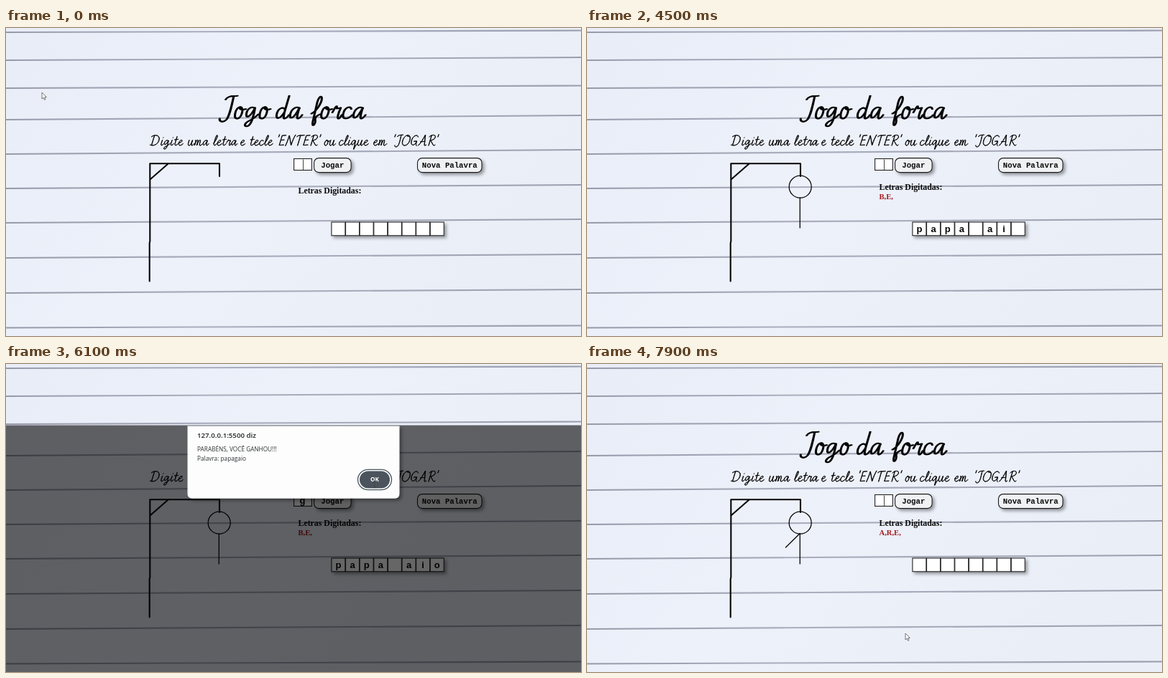
Animation of 800 by 430 pixels, one loop 8 s. Source, as an HTML page:

```html
<!DOCTYPE html>
<html lang="pt-BR">
<head>
<meta charset="utf-8">
<title>Jogo da forca</title>
<style>
html, body { margin: 0; width: 100%; height: 100%; overflow: hidden; background: #eaeef8; }
svg { display: block; width: 800px; height: 430px; }
text { white-space: pre; }
.rule { fill: none; stroke: url(#ink); stroke-width: 2.1; }
.pen { fill: none; stroke: #050505; stroke-linecap: round; stroke-linejoin: round; }
.read { fill: transparent; font-family: "Liberation Serif", serif; font-style: italic; }
.btn rect { fill: #f0f1f3; stroke: #1c1c1e; stroke-width: 1.1; filter: url(#soft); }
.btn text { font: bold 10.7px "Liberation Mono", "Courier New", monospace; text-anchor: middle; fill: #0a0a0a; }
.cell { fill: #fff; stroke: #222; stroke-width: 1.1; }
.letter { font: bold 13px "Liberation Sans", Arial, sans-serif; text-anchor: middle; fill: #080808; }
.label { font: bold 11.85px "Liberation Serif", "Times New Roman", serif; fill: #080808; }
.wrong { font: bold 10.6px "Liberation Serif", "Times New Roman", serif; fill: #a31c1f; }
.box { font: 8.25px "Open Sans", "Noto Sans", sans-serif; fill: #303236; }
.box .host { font-size: 9.7px; font-weight: 600; fill: #202226; }
.box .ok { font-size: 8.2px; font-weight: 700; fill: #fff; text-anchor: middle; }
</style>
</head>
<body>
<svg viewBox="0 0 800 430" xmlns="http://www.w3.org/2000/svg">
  <defs>
    <linearGradient id="paper" x2="1" y2=".4">
      <stop offset="0" stop-color="#e9edf7"/>
      <stop offset=".5" stop-color="#edf1fa"/>
      <stop offset="1" stop-color="#e9eef7"/>
    </linearGradient>
    <linearGradient id="ink" gradientUnits="userSpaceOnUse" x1="0" x2="800" y1="0" y2="0">
      <stop offset="0" stop-color="#9699a8"/>
      <stop offset=".35" stop-color="#abaebd"/>
      <stop offset=".7" stop-color="#a4a7b7"/>
      <stop offset="1" stop-color="#9a9dad"/>
    </linearGradient>
    <filter id="soft" x="-20%" y="-40%" width="150%" height="200%" color-interpolation-filters="sRGB">
      <feDropShadow dx="3" dy="3" stdDeviation="2.1" flood-color="#000" flood-opacity=".36"/>
    </filter>
    <filter id="blur" x="-5%" y="-5%" width="110%" height="110%" color-interpolation-filters="sRGB">
      <feGaussianBlur stdDeviation="0 .6"/>
    </filter>
  </defs>

  <rect width="800" height="430" fill="url(#paper)"/>
  <g id="rules" filter="url(#blur)"></g>

  <text class="read" x="297" y="126" font-size="36">Jogo da forca</text>
  <text class="read" x="200" y="164" font-size="18">Digite uma letra e tecle 'ENTER' ou clique em 'JOGAR'</text>
  <g id="hand" class="pen"></g>

  <g class="pen">
    <path d="M225 190L201 211M297 207V189.3H200.3V298L199.7 300V353.5" stroke-width="2.1"/>
    <circle class="part" cx="296.7" cy="221.7" r="15.5" stroke-width="1.3"/>
    <path class="part" d="M296.3 237V279" stroke-width="1.3"/>
    <path class="part" d="M296.3 236.5L276.5 256" stroke-width="1.3"/>
  </g>

  <rect class="cell" x="400.6" y="182.5" width="24.8" height="16"/>
  <text id="typed" class="letter" x="412.5" y="195"></text>
  <path id="caret" stroke="#444" stroke-width="1"/>
  <g class="btn">
    <rect x="428.6" y="181.6" width="51.5" height="20" rx="6.5"/>
    <text x="454.3" y="194.8">Jogar</text>
    <rect x="572.5" y="181.6" width="89.5" height="20" rx="6.5"/>
    <text x="617.3" y="194.8">Nova Palavra</text>
  </g>

  <text id="label" class="label" x="406.5">Letras Digitadas:</text>
  <text id="wrong" class="wrong" x="406.5" y="238.6"></text>
  <g id="cells"></g>

  <rect id="shade" y="85.5" width="800" height="344.5" fill="#000" fill-opacity=".6"/>
  <g id="dialog" class="box">
    <path d="M252.5 85.5H547.5V180Q547.5 186.7 540.8 186.7H259.2Q252.5 186.7 252.5 180Z" fill="#fcfdfc" filter="url(#soft)"/>
    <text class="host" x="266" y="101.6">127.0.0.1:5500 diz</text>
    <text x="266" y="121">PARABÉNS, VOCÊ GANHOU!!!</text>
    <text x="266" y="134.2">Palavra: papagaio</text>
    <rect id="ring" x="489.5" y="146.3" width="47" height="28.4" rx="14.2" fill="none" stroke="#4a5560" stroke-width="1.3"/>
    <rect id="ok" x="492" y="148.5" width="42" height="24" rx="12"/>
    <text class="ok" x="513" y="163.4">OK</text>
  </g>

  <g id="pointer">
    <path id="arrow" d="M0 0V9L2.1 7.2L3.6 10.3L5 9.6L3.6 6.7L6.3 6.4Z" fill="#fff" stroke="#555" stroke-width=".8"/>
    <path id="beam" d="M-1.8-4.8Q0-4.8 0-3.8Q0-4.8 1.8-4.8M0-3.8V3.8M-1.8 4.8Q0 4.8 0 3.8Q0 4.8 1.8 4.8" fill="none" stroke="#444" stroke-width=".9"/>
  </g>
</svg>

<script>
const LOOP = 8000, STEP = 100;
const $ = id => document.getElementById(id);
const show = (el, on) => el.setAttribute('visibility', on ? 'visible' : 'hidden');

// Handwriting: advance width and pen path, 100 units per em, baseline at 0.
const GLYPHS = {
  a: [43, 'M30-33C20-42 3-33 4-13C5 4 18 2 29-35C27-14 26-1 32 0C36 0 40-6 43-12'],
  c: [34, 'M27-31C24-42 4-39 4-15C4 4 22 4 34-12'],
  d: [44, 'M28-30C18-41 3-32 4-13C5 4 18 2 28-22L32-74C28-30 25 0 32 0C37 0 41-6 44-12'],
  e: [35, 'M5-18C18-18 27-28 23-36C16-42 3-30 5-13C7 4 24 3 35-12'],
  f: [30, 'M2-16C18-26 28-52 25-66C21-78 14-70 13-52L12 12C13 30 24 20 18 2C16-6 22-10 31-14'],
  g: [43, 'M28-33C18-42 3-33 4-16C5 0 18-2 28-35C29-4 28 24 14 25C4 25 4 14 18 7C28 2 36-4 43-14'],
  i: [25, 'M10-37L7-12C6 3 16 2 25-12M12-54L13-55'],
  l: [27, 'M4-16C16-30 24-58 20-70C14-80 8-50 8-16C8 4 18 3 27-12'],
  m: [60, 'M4-35C8-41 10-35 9-26L6 0C9-24 14-39 20-38C26-37 23-18 22 0C27-30 31-39 37-38C44-37 38-16 40-5C42 3 51 2 60-12'],
  o: [37, 'M16-38C2-35 0-2 14 0C29 1 31-36 16-38C13-30 24-27 36-31'],
  q: [43, 'M28-33C18-42 3-33 4-15C5 2 18 0 28-35L27 27C30 16 34 2 43-12'],
  r: [34, 'M2-20C6-30 8-40 12-40C15-34 10-32 16-33L26-35C22-20 20-1 26 0C30 0 32-6 34-12'],
  t: [31, 'M14-62L10-14C9 2 20 4 31-12M2-40L26-43'],
  u: [44, 'M6-37C2-14 3 0 12 0C21 0 26-16 29-37C26-14 26 0 32 0C37 0 40-6 44-12'],
  A: [64, 'M4 0C18-14 30-50 38-74L46-2C50 2 54 0 58-4M14-26L44-28'],
  D: [74, 'M22-68L16-2M4-62C30-84 66-66 60-34C56-4 28 6 6-4'],
  E: [48, 'M40-71L14-69C12-40 10-20 8-2L38-4M12-37L34-39'],
  G: [56, 'M46-60C42-80 4-72 6-28C8 10 40 0 42-30L24-29M42-30C42-10 42 0 48 2'],
  J: [46, 'M10-62C16-76 32-72 46-74M34-72C34-40 34-8 26 4C18 14 4 10 4 0'],
  N: [66, 'M4 2C10-20 14-50 16-70L42-2C46-30 50-54 58-74'],
  O: [62, 'M34-72C0-70-4 0 26 0C62 0 66-72 34-72C28-64 36-60 46-64'],
  R: [58, 'M18-68L12 0M4-60C16-78 48-78 46-56C44-42 28-36 18-36L44-2C48 2 52 0 56-4'],
  T: [54, 'M4-62C10-74 30-68 54-72M28-70L22 0'],
  "'": [14, 'M8-76L6-60']
};

// Each stroke is laid down twice, a nib apart, so that downstrokes are heavier.
function write(word, x, y, scale, pen, nib) {
  let at = 0, out = '';
  for (const ch of word) {
    const [advance, d] = GLYPHS[ch];
    for (const dx of [0, nib / scale]) out += `<path transform="translate(${at + dx})" d="${d}"/>`;
    at += advance;
  }
  return `<g transform="translate(${x} ${y}) scale(${scale}) skewX(-12)" stroke-width="${pen / scale}">${out}</g>`;
}

const title = [['Jogo', 295], ['da', 373], ['forca', 422]];
const hint = [['Digite', 199], ['uma', 252], ['letra', 287], ['e', 325], ['tecle', 338],
  ["'ENTER'", 375.5], ['ou', 441.5], ['clique', 462], ['em', 510], ["'JOGAR'", 537]];
$('hand').innerHTML =
  title.map(([w, x]) => write(w, x, 126.5, .43, 1.9, 1.2)).join('') +
  hint.map(([w, x]) => write(w, x, 164, .2, .9, .4)).join('');

// Ruled lines: height at the left and right edges.
const rules = [[6, 3.5], [45, 41], [84, 80.5], [128, 122], [176, 170], [224, 219],
  [272, 267], [321, 316], [370, 365], [418.5, 415.5]];
$('rules').innerHTML = rules.map(([l, r]) =>
  `<path class="rule" d="M0 ${l}Q400 ${(l + r) / 2 - .6} 800 ${r}"/>`).join('');

const PITCH = 19.62;
let row = '', slots = '';
for (let i = 0; i < 8; i++) {
  const x = 452.9 + i * PITCH;
  row += `<rect class="cell" x="${x}" y="271" width="${PITCH - .6}" height="18.8"/>`;
  slots += `<text class="letter slot" x="${x + 9.5}" y="284.6"></text>`;
}
$('cells').innerHTML = `<g filter="url(#soft)">${row}</g>${slots}`;
const slotEls = document.querySelectorAll('.slot');
const parts = document.querySelectorAll('.part');

// Game states: time, letter in the field, word so far, wrong letters.
const game = [
  [0, '', '', ''],
  [1900, 'b', '', ''], [2100, '', '', 'B,'],
  [2500, 'a', '', 'B,'], [2700, '', ' a a a', 'B,'],
  [3000, 'e', ' a a a', 'B,'], [3200, '', ' a a a', 'B,E,'],
  [3700, 'p', ' a a a', 'B,E,'], [3900, '', 'papa a', 'B,E,'],
  [4300, 'i', 'papa a', 'B,E,'], [4500, '', 'papa ai', 'B,E,'],
  [4800, 'o', 'papa ai', 'B,E,'], [5000, '', 'papa aio', 'B,E,'],
  [5500, 'g', 'papa aio', 'B,E,'],
  [6200, '', '', ''],
  [6800, 'a', '', ''], [7000, '', '', 'A,'],
  [7200, 'r', '', 'A,'], [7400, '', '', 'A,R,'],
  [7600, 'e', '', 'A,R,'], [7800, '', '', 'A,R,E,']
];

// Pointer: time, x, y, shape from then on.
const moves = [
  [0, 50, 90, 'arrow'], [300, 330, 220, 'arrow'], [500, 590, 286, 'arrow'], [700, 726, 215, 'arrow'],
  [900, 595, 196, 'arrow'], [1200, 417, 190, 'beam'], [1900, 417, 190, 'none'],
  [5800, 430, 200, 'arrow'], [6100, 513, 168, 'beam'], [6200, 513, 168, 'beam'],
  [6300, 505, 215, 'arrow'], [6700, 443, 376, 'arrow']
];

const indexAt = (table, t) => table.findLastIndex(entry => entry[0] <= t);

function drawGame(t) {
  const [since, typed, word, wrong] = game[indexAt(game, t)];
  $('typed').textContent = typed;
  $('wrong').textContent = wrong;
  $('label').setAttribute('y', wrong ? 225.6 : 231.3);
  slotEls.forEach((el, i) => el.textContent = (word[i] || '').trim());
  parts.forEach((el, i) => show(el, i < wrong.length / 2));
  $('caret').setAttribute('d', `M${typed ? 417.5 : 413.5} 183.5V198`);
  show($('caret'), (t - since) % 1000 < 500);
}

function drawDialog(t) {
  const open = t >= 5700 && t < 6200;
  show($('shade'), open);
  $('dialog').style.display = t >= 5700 && t < 6300 ? '' : 'none';
  $('dialog').setAttribute('opacity', open ? 1 : .92);
  $('dialog').setAttribute('transform', `translate(0 ${open ? 1 : 0})`);
  $('ring').style.display = open ? '' : 'none';
  $('ok').setAttribute('fill', open ? '#4b545d' : '#454a50');
}

function drawPointer(t) {
  const i = indexAt(moves, t);
  const [t0, x0, y0, shape] = moves[i];
  const [t1, x1, y1] = moves[i + 1] || [LOOP, x0, y0];
  const k = (t - t0) / (t1 - t0);
  $('pointer').setAttribute('transform', `translate(${x0 + (x1 - x0) * k} ${y0 + (y1 - y0) * k})`);
  show($('arrow'), shape === 'arrow');
  show($('beam'), shape === 'beam');
}

const start = performance.now();
function frame() {
  const t = Math.floor((performance.now() - start) % LOOP / STEP) * STEP;
  drawGame(t);
  drawDialog(t);
  drawPointer(t);
  requestAnimationFrame(frame);
}
frame();
</script>
</body>
</html>
```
________________________
AIM OF THE TASK: If a line of the records above contains the word "beam", count it; then give the total and nothing more.

WRITTEN REPLY: 4